_WHAT YOU NEED TO DO_
Scan the material below and copy every line holding the word "travel".
=-=-=
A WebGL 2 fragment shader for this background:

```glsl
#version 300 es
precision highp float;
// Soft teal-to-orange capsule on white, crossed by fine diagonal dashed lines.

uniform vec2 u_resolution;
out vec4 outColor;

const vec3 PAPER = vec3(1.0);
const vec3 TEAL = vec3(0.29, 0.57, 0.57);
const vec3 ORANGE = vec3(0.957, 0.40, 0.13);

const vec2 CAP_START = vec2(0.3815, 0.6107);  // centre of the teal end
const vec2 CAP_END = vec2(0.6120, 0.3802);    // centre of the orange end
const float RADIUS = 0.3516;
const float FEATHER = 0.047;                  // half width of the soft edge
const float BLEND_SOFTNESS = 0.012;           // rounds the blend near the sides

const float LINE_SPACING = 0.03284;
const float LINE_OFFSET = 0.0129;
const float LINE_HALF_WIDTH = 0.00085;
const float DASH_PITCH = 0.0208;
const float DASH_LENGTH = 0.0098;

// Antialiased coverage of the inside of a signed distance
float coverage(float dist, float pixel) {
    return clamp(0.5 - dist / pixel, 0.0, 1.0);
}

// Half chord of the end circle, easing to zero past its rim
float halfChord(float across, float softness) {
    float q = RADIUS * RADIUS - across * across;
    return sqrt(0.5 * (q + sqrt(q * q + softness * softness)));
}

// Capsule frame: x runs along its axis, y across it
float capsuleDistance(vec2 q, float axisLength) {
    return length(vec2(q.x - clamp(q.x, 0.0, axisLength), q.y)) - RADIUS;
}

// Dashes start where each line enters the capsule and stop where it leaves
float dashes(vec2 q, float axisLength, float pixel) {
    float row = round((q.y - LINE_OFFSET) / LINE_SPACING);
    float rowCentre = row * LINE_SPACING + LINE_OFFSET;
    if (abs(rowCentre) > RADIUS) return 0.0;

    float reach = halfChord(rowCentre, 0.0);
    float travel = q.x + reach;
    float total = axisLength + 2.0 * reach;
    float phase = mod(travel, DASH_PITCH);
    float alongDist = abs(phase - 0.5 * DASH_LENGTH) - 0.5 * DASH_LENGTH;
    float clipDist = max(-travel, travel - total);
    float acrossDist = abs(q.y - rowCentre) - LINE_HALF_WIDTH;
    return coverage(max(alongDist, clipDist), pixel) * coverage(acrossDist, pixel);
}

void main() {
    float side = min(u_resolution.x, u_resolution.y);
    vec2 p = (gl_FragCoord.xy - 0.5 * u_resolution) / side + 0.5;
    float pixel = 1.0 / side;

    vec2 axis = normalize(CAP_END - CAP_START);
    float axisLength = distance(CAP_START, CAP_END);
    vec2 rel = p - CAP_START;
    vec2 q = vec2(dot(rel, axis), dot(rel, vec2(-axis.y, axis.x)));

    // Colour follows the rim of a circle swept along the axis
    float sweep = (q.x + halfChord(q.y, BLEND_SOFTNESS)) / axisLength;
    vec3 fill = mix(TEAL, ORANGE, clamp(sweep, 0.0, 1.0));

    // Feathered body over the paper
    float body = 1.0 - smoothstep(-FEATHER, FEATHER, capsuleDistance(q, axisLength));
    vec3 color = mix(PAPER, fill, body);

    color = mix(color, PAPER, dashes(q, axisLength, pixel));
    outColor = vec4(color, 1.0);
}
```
=-=-=
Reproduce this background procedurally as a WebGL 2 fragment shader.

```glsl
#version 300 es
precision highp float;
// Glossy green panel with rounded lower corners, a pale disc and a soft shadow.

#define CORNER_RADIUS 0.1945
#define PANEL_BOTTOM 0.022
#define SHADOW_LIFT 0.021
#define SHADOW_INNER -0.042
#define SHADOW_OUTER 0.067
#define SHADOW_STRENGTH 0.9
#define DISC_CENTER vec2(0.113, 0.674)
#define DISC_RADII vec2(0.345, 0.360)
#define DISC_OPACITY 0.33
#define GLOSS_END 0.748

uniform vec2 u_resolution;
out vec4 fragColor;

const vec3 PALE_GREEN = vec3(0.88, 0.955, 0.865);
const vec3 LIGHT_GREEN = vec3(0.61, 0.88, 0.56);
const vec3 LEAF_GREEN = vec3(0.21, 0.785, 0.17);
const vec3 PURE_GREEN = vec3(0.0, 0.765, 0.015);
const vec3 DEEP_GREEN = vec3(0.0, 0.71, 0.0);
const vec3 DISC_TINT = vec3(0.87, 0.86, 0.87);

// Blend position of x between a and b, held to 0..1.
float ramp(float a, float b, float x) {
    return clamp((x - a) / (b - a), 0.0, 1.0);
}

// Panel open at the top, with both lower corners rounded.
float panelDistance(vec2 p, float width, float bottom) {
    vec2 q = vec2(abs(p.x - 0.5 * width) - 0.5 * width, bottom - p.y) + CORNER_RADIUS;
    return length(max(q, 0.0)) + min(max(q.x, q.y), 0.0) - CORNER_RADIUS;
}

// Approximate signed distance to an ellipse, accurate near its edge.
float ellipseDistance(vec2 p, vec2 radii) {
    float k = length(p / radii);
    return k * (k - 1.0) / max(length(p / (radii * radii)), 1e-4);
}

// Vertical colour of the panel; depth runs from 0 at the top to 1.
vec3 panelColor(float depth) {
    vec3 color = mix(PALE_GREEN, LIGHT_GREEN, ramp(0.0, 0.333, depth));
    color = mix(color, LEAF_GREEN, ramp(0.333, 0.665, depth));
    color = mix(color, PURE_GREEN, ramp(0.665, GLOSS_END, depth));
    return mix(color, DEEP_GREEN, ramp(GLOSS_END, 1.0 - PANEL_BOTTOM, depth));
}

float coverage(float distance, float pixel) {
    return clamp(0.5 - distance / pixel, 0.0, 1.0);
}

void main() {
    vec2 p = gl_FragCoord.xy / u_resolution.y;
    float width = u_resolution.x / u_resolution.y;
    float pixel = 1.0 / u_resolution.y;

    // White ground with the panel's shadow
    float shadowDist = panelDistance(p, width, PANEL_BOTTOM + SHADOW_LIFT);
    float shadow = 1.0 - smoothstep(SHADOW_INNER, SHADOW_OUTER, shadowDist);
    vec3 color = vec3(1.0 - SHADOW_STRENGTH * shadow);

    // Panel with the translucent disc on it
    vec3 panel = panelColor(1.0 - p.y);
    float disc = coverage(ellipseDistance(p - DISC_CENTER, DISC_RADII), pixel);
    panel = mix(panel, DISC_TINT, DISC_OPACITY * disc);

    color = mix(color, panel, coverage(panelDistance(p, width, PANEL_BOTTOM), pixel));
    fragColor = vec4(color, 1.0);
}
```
=-=-=
_PROBLEM SOLUTION_
    float travel = q.x + reach;
    float phase = mod(travel, DASH_PITCH);
    float clipDist = max(-travel, travel - total);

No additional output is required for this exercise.